**What is required:** Only the lines from the one containing "508L154 517M203 501L193" through the one containing "350L135 371L162 392L168" should be printed, exactly as they appear below, with both ends included.

**Available data:**
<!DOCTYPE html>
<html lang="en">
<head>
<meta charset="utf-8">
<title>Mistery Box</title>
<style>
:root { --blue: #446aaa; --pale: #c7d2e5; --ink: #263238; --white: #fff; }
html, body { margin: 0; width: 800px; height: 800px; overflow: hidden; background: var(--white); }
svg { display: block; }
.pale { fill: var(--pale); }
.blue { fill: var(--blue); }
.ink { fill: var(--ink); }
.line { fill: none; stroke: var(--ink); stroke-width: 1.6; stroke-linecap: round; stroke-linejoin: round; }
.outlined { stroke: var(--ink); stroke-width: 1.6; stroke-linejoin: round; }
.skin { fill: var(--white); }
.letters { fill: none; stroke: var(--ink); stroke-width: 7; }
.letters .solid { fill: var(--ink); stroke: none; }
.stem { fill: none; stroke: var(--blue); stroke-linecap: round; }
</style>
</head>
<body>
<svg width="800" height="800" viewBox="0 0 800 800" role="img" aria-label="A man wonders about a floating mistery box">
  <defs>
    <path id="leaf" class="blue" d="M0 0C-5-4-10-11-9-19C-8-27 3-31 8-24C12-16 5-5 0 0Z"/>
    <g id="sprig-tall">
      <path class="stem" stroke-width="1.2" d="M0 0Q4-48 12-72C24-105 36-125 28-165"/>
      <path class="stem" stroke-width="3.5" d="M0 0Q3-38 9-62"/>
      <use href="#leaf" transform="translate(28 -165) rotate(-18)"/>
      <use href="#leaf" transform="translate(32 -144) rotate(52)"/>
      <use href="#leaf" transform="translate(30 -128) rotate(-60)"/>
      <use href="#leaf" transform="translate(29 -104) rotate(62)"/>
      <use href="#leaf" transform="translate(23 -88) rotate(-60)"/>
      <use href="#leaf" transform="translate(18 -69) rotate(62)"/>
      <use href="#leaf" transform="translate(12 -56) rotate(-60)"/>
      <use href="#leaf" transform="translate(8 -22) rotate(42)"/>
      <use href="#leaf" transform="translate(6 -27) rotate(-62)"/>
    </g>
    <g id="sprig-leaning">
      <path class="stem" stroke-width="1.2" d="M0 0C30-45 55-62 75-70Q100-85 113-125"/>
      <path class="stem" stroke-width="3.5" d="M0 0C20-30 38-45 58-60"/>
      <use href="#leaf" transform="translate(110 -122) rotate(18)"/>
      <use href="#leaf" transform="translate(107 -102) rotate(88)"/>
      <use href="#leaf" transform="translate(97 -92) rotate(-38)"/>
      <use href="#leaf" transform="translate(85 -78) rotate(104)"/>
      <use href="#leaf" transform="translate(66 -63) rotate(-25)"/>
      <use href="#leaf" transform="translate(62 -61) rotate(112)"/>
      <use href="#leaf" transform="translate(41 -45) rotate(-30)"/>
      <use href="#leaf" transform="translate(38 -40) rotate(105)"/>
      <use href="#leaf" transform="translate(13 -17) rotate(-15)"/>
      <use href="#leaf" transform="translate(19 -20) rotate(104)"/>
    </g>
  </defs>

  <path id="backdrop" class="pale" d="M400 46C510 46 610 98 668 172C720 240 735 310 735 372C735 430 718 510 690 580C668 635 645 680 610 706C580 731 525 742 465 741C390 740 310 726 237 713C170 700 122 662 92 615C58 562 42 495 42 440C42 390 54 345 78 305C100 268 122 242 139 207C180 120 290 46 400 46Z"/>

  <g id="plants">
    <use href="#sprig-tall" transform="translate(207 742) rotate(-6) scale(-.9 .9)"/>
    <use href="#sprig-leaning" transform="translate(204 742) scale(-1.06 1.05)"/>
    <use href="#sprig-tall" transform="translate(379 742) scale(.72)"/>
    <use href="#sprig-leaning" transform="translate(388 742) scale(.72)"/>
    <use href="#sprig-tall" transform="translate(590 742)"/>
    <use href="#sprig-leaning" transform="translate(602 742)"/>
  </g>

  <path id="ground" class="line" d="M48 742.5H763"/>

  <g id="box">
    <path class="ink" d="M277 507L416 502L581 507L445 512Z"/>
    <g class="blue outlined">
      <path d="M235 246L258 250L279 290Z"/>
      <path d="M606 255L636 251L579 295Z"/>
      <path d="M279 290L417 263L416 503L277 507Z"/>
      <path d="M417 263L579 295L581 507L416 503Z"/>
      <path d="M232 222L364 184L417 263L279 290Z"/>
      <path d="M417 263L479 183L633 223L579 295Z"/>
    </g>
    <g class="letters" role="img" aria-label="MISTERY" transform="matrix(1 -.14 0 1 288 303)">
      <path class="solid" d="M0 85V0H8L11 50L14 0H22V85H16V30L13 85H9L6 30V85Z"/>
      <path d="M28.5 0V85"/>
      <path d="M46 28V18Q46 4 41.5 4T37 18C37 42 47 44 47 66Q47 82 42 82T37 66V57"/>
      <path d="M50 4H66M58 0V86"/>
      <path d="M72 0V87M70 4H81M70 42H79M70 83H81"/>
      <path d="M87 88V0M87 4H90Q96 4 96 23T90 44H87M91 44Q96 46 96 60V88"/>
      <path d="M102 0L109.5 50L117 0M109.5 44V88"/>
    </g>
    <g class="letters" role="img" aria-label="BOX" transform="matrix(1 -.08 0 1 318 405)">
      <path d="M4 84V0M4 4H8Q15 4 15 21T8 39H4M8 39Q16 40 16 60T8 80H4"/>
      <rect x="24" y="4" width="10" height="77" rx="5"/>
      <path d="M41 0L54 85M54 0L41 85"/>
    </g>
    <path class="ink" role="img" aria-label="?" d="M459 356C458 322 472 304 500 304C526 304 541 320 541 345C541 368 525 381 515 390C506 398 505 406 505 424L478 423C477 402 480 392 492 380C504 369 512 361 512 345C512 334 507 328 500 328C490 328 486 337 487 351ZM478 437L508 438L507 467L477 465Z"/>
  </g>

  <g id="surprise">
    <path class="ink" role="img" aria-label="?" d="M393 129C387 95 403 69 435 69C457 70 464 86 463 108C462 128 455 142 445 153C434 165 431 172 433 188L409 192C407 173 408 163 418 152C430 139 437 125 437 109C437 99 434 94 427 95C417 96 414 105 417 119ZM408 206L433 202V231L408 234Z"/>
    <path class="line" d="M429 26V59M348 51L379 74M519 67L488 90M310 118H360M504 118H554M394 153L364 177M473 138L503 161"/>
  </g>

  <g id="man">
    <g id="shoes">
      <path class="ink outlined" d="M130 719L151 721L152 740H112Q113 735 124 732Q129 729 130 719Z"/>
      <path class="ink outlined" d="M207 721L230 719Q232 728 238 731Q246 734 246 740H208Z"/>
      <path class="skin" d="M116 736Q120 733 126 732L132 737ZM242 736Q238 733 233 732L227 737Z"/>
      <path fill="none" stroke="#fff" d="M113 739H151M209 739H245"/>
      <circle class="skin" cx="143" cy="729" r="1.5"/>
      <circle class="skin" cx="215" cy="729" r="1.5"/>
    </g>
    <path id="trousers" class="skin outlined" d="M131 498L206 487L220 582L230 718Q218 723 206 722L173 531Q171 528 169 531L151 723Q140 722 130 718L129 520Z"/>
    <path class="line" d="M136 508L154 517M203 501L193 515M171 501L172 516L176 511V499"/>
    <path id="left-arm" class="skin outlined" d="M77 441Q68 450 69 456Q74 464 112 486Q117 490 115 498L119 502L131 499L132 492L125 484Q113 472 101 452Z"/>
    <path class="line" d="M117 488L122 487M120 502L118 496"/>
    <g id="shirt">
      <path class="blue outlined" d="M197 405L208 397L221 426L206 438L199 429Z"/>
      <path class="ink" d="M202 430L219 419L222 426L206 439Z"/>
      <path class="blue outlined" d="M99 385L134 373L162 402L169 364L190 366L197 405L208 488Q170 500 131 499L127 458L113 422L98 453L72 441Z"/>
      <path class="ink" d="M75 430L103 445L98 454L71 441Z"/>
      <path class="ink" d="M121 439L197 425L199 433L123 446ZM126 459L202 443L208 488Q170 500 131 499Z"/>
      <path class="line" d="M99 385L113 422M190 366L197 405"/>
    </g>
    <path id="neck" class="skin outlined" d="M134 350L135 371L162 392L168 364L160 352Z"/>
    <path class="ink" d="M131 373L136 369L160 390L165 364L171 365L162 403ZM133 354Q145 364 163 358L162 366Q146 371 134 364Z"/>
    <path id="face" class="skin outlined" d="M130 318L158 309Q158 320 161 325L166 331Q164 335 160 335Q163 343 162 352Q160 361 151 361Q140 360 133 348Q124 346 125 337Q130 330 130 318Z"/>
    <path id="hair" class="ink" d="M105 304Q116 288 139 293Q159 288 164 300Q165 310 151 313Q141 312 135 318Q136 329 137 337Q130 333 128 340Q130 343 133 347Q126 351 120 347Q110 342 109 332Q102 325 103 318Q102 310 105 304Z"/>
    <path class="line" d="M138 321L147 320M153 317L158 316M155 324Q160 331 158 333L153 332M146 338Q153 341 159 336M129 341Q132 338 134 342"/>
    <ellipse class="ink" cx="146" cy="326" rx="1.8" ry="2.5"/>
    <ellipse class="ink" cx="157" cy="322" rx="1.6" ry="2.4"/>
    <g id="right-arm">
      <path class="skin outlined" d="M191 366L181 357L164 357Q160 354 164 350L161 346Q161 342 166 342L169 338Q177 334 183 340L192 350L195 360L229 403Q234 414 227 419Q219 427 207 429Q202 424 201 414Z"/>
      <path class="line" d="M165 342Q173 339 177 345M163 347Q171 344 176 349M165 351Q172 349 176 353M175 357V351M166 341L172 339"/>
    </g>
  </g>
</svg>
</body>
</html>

**Answer to this problem:**
    <path class="line" d="M136 508L154 517M203 501L193 515M171 501L172 516L176 511V499"/>
    <path id="left-arm" class="skin outlined" d="M77 441Q68 450 69 456Q74 464 112 486Q117 490 115 498L119 502L131 499L132 492L125 484Q113 472 101 452Z"/>
    <path class="line" d="M117 488L122 487M120 502L118 496"/>
    <g id="shirt">
      <path class="blue outlined" d="M197 405L208 397L221 426L206 438L199 429Z"/>
      <path class="ink" d="M202 430L219 419L222 426L206 439Z"/>
      <path class="blue outlined" d="M99 385L134 373L162 402L169 364L190 366L197 405L208 488Q170 500 131 499L127 458L113 422L98 453L72 441Z"/>
      <path class="ink" d="M75 430L103 445L98 454L71 441Z"/>
      <path class="ink" d="M121 439L197 425L199 433L123 446ZM126 459L202 443L208 488Q170 500 131 499Z"/>
      <path class="line" d="M99 385L113 422M190 366L197 405"/>
    </g>
    <path id="neck" class="skin outlined" d="M134 350L135 371L162 392L168 364L160 352Z"/>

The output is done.